== Segment start ==

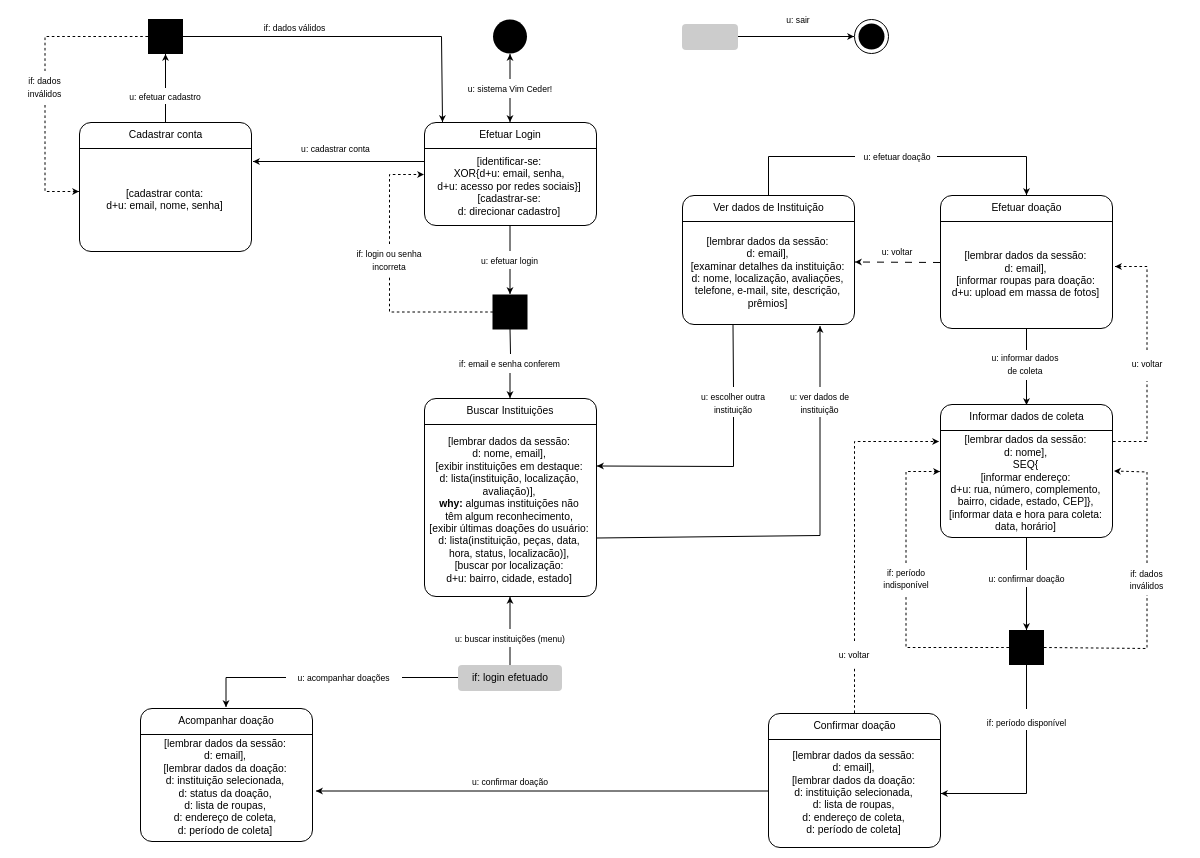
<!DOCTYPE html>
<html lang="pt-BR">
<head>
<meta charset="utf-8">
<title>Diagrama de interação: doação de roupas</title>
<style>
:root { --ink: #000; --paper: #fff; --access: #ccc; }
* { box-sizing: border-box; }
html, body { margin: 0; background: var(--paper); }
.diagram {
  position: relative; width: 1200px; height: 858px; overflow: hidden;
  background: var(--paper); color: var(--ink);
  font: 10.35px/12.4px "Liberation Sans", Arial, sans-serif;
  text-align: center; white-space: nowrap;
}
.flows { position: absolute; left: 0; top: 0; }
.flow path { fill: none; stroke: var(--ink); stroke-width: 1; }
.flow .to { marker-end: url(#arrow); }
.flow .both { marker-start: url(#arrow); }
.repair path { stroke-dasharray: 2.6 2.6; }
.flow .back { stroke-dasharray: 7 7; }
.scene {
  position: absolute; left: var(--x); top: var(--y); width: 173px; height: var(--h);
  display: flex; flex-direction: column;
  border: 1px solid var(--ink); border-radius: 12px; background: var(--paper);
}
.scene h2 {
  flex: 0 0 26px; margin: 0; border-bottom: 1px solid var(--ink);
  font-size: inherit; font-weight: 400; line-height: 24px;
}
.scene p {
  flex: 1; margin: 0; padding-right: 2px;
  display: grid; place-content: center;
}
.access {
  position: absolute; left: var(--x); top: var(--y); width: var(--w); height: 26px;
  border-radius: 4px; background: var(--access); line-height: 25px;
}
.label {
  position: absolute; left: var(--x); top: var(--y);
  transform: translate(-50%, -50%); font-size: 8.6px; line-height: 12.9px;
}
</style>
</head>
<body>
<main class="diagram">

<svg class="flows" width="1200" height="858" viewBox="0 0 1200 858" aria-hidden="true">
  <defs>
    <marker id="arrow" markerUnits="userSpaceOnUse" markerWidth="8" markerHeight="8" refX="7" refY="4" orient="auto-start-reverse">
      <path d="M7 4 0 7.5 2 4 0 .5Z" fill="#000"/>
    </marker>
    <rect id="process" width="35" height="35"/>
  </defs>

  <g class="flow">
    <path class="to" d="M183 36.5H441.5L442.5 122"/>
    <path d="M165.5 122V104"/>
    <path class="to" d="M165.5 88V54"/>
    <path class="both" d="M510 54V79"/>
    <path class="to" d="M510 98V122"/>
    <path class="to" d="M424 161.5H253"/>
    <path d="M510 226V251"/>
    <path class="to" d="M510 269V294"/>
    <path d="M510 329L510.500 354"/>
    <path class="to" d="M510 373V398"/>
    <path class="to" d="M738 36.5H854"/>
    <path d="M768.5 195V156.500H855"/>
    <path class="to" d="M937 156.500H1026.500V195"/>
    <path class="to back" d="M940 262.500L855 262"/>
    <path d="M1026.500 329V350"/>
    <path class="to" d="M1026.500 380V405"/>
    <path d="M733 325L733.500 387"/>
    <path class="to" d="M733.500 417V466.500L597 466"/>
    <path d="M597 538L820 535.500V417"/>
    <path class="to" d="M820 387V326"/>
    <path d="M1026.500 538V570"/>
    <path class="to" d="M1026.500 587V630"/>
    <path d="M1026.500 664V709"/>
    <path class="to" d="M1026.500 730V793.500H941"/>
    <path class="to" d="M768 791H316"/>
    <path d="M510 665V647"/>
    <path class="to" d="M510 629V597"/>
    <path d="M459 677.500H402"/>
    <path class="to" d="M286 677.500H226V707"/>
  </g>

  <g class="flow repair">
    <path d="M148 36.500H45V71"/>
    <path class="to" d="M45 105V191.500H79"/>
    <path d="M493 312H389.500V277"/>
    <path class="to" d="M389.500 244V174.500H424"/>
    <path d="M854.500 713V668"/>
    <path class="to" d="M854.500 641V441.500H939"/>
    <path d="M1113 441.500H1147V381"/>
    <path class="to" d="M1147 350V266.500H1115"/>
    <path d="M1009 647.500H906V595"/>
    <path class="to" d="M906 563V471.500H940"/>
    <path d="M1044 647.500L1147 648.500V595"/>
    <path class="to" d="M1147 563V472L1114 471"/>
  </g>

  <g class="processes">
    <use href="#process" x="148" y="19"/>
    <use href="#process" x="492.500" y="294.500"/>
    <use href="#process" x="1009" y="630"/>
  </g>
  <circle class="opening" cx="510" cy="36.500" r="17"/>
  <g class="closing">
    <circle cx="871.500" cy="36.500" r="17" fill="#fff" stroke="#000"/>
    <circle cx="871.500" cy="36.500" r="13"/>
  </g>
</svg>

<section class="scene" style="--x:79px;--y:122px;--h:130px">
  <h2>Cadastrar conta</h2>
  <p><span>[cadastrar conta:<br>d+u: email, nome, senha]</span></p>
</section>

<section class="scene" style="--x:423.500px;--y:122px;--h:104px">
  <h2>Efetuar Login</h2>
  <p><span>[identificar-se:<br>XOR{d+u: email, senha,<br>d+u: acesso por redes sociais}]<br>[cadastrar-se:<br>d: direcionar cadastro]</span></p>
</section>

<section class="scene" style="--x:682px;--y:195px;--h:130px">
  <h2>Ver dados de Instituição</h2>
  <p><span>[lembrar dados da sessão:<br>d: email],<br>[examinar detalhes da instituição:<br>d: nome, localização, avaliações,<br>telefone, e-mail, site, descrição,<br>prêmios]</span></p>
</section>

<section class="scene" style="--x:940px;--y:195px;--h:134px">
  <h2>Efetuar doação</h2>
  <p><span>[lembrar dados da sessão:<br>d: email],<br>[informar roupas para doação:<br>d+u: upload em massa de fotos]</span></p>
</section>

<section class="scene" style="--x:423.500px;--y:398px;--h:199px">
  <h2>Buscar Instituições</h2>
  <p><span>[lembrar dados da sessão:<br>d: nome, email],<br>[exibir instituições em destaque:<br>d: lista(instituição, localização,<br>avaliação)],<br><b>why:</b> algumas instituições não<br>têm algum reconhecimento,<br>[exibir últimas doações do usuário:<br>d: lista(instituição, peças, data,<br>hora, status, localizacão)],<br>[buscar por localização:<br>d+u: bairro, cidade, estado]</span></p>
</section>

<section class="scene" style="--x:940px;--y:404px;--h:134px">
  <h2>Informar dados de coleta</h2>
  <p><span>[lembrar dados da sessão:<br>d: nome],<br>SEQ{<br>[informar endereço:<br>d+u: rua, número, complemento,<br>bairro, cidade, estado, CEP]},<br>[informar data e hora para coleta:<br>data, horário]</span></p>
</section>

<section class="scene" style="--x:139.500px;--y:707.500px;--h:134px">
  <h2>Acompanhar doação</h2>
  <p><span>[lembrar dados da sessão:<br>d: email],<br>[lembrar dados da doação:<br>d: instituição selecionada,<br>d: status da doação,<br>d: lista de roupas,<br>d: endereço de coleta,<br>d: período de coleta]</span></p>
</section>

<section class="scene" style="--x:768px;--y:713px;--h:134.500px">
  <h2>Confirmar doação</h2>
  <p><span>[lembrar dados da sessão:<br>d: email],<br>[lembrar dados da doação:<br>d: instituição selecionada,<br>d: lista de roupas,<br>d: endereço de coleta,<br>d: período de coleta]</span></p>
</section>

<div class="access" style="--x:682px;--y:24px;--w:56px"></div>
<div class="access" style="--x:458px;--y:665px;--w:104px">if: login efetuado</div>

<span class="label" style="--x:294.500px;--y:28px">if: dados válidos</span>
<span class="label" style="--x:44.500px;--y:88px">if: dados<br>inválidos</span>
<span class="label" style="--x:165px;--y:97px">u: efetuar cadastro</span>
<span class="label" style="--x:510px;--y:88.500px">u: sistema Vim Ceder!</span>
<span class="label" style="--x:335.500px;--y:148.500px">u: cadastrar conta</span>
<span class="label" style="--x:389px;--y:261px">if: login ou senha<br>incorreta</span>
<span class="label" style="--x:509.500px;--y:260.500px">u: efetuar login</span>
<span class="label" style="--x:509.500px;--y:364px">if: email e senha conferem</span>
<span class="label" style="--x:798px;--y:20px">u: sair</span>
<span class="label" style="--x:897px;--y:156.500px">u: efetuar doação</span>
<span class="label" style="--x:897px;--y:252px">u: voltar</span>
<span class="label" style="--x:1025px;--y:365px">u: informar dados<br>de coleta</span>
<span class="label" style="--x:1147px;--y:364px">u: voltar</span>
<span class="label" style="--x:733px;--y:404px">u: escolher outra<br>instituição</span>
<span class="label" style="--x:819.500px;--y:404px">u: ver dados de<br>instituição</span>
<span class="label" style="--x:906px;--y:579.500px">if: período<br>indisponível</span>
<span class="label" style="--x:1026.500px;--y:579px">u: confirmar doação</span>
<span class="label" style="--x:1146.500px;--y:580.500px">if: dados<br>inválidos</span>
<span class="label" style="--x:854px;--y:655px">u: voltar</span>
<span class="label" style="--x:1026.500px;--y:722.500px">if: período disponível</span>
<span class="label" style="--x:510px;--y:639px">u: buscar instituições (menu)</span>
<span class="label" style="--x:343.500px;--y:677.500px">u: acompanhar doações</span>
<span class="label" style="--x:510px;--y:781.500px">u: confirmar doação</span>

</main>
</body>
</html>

== Segment end ==
== Segment start ==

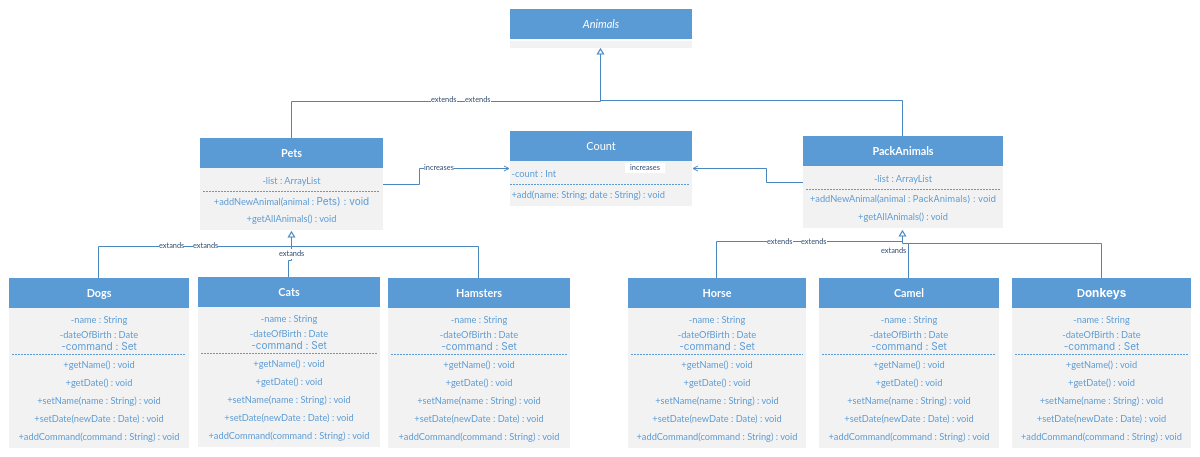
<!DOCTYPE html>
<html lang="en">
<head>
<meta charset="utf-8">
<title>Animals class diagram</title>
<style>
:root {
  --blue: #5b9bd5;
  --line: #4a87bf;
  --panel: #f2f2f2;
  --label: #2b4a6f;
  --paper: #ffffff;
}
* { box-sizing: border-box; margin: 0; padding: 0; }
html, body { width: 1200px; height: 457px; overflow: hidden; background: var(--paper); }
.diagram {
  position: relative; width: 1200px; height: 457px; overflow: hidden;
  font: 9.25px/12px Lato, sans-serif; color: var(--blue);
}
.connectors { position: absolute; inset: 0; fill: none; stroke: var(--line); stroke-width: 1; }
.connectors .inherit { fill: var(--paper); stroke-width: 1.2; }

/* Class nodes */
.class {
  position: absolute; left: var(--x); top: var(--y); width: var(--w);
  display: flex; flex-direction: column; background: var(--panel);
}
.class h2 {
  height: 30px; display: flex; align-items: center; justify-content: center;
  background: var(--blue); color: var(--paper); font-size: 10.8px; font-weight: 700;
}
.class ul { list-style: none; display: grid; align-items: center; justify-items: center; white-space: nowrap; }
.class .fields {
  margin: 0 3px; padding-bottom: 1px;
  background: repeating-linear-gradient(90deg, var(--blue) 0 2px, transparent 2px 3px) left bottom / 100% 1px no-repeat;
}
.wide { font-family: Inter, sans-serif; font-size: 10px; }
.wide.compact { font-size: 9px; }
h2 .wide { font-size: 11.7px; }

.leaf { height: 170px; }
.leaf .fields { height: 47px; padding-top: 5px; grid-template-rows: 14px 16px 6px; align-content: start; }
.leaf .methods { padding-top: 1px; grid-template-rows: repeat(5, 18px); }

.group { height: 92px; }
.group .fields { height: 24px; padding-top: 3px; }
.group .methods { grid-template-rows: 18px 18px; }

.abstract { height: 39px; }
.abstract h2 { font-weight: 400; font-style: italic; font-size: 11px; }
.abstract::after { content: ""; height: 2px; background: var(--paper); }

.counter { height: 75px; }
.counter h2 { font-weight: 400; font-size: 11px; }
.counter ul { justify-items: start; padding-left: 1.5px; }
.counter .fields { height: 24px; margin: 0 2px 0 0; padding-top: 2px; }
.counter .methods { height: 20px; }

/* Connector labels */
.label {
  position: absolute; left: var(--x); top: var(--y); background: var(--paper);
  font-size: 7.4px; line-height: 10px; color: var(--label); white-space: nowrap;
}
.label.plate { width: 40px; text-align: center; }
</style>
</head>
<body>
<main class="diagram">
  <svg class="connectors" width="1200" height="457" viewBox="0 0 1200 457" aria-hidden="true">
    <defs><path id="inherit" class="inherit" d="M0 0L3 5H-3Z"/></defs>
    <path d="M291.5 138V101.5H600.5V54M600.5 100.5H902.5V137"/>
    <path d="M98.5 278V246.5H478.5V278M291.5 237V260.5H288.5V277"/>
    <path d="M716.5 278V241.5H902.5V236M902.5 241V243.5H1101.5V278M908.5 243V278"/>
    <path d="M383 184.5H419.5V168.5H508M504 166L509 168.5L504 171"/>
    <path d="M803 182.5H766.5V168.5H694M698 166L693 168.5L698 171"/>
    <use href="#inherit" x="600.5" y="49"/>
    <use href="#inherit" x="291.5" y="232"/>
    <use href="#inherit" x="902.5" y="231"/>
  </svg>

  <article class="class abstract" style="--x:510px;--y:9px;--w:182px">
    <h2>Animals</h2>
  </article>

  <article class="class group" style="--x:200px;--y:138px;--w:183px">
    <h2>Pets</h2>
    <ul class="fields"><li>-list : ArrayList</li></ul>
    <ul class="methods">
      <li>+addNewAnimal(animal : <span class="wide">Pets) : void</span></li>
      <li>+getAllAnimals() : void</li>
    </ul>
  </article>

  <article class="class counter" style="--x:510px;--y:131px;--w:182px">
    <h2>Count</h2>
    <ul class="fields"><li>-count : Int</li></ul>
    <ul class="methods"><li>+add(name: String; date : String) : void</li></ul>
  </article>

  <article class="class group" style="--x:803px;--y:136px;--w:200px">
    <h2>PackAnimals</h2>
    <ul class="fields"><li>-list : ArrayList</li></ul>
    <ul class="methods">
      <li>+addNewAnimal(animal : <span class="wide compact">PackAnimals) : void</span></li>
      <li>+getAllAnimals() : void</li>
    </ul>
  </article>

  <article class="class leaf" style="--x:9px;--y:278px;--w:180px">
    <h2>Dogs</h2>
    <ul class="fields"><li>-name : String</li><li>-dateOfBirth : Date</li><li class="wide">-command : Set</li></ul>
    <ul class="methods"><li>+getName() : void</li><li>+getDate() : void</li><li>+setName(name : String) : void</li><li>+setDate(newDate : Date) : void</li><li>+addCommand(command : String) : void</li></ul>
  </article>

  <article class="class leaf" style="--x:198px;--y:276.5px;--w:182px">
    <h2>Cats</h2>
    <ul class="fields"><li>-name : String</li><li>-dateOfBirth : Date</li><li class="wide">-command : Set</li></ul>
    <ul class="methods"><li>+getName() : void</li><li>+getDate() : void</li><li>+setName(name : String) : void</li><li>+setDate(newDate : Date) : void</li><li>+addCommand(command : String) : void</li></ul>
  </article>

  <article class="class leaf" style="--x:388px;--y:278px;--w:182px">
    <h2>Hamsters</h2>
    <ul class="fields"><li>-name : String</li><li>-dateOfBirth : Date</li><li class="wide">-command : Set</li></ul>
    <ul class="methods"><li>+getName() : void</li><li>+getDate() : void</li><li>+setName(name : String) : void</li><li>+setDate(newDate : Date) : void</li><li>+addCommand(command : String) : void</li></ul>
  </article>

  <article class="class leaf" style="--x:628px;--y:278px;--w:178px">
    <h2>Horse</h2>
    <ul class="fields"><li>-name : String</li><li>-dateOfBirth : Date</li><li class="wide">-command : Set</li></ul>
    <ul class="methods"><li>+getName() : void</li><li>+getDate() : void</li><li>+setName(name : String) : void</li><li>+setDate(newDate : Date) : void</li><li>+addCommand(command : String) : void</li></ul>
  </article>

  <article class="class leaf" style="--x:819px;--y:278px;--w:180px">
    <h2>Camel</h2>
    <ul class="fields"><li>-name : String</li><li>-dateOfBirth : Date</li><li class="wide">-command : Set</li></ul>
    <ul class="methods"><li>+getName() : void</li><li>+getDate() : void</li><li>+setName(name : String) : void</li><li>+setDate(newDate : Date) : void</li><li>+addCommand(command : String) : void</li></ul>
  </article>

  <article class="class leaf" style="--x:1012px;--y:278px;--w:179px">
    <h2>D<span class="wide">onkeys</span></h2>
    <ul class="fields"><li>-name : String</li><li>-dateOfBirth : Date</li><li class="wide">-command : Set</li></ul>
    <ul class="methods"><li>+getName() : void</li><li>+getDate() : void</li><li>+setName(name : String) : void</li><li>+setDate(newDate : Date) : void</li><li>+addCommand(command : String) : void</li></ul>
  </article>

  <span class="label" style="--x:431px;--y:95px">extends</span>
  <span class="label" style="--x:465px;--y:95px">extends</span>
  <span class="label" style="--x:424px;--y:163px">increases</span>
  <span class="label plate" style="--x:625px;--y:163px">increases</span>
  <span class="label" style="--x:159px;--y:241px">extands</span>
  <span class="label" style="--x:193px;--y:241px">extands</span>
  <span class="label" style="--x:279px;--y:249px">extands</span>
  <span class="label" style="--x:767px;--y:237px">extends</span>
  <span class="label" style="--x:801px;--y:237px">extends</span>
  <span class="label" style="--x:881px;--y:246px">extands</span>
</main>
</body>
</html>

== Segment end ==
== Segment start ==

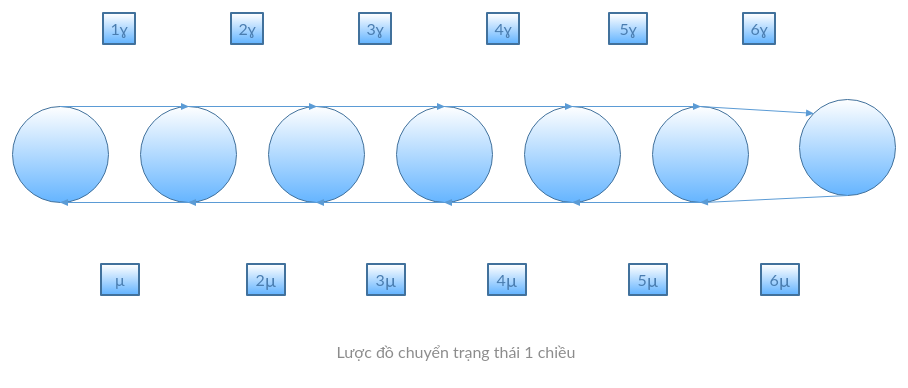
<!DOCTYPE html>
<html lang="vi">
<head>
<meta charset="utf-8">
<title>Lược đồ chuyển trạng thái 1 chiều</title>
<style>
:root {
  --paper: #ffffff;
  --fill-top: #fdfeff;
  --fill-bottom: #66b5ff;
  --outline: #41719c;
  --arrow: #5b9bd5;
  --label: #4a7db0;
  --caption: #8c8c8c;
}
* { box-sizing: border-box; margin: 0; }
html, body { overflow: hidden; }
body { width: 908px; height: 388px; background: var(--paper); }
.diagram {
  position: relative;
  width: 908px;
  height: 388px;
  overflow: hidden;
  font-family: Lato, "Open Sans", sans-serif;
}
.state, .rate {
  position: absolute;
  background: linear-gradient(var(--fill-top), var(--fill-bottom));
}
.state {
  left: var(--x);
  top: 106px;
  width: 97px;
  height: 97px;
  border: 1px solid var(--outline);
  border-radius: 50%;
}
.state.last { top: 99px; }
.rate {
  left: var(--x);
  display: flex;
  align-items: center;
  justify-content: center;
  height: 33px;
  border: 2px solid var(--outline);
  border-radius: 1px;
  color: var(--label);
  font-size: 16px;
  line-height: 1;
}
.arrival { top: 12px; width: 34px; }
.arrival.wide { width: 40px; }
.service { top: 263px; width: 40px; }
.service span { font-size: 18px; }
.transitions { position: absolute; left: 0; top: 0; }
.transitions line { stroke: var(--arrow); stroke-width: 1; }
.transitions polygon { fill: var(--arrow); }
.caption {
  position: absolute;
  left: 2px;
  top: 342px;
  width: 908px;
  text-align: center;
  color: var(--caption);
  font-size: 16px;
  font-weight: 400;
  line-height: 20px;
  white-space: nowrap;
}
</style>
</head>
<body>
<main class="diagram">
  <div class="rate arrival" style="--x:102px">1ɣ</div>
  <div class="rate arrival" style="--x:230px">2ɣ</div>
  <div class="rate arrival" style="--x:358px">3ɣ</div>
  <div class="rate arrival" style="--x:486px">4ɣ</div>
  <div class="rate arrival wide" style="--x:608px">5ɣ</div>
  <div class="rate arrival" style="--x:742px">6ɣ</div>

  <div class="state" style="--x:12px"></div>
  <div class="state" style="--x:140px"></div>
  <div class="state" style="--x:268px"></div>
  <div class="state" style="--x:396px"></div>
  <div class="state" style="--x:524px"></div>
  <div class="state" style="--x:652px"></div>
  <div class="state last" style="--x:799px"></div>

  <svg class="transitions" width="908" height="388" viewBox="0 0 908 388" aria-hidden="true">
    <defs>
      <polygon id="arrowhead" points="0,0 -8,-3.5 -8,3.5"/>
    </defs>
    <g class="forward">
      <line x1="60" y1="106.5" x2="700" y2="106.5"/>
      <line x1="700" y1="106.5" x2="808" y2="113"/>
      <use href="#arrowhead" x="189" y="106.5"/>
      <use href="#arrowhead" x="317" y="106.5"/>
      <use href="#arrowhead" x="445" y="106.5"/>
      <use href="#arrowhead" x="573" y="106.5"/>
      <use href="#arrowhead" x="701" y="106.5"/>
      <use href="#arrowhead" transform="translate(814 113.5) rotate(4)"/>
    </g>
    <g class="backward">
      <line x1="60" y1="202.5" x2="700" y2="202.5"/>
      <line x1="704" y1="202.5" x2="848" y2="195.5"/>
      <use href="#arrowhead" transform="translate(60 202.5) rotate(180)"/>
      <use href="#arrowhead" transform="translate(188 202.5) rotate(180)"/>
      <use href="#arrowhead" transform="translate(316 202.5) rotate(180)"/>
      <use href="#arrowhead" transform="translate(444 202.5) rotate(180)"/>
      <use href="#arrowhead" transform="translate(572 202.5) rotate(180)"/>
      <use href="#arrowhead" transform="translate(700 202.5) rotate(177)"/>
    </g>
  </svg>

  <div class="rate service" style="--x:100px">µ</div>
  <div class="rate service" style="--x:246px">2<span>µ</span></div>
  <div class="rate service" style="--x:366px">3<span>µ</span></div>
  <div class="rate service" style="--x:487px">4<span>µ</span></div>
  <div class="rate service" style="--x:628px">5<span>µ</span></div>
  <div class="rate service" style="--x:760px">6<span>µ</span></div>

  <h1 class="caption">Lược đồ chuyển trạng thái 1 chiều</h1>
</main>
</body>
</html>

== Segment end ==

- [Task goal]
Copy each line of the records containing the string "center".

- [Exercise output]
  text-align: center; white-space: nowrap;
  display: grid; place-content: center;
  height: 30px; display: flex; align-items: center; justify-content: center;
.class ul { list-style: none; display: grid; align-items: center; justify-items: center; white-space: nowrap; }
.label.plate { width: 40px; text-align: center; }
  align-items: center;
  justify-content: center;
  text-align: center;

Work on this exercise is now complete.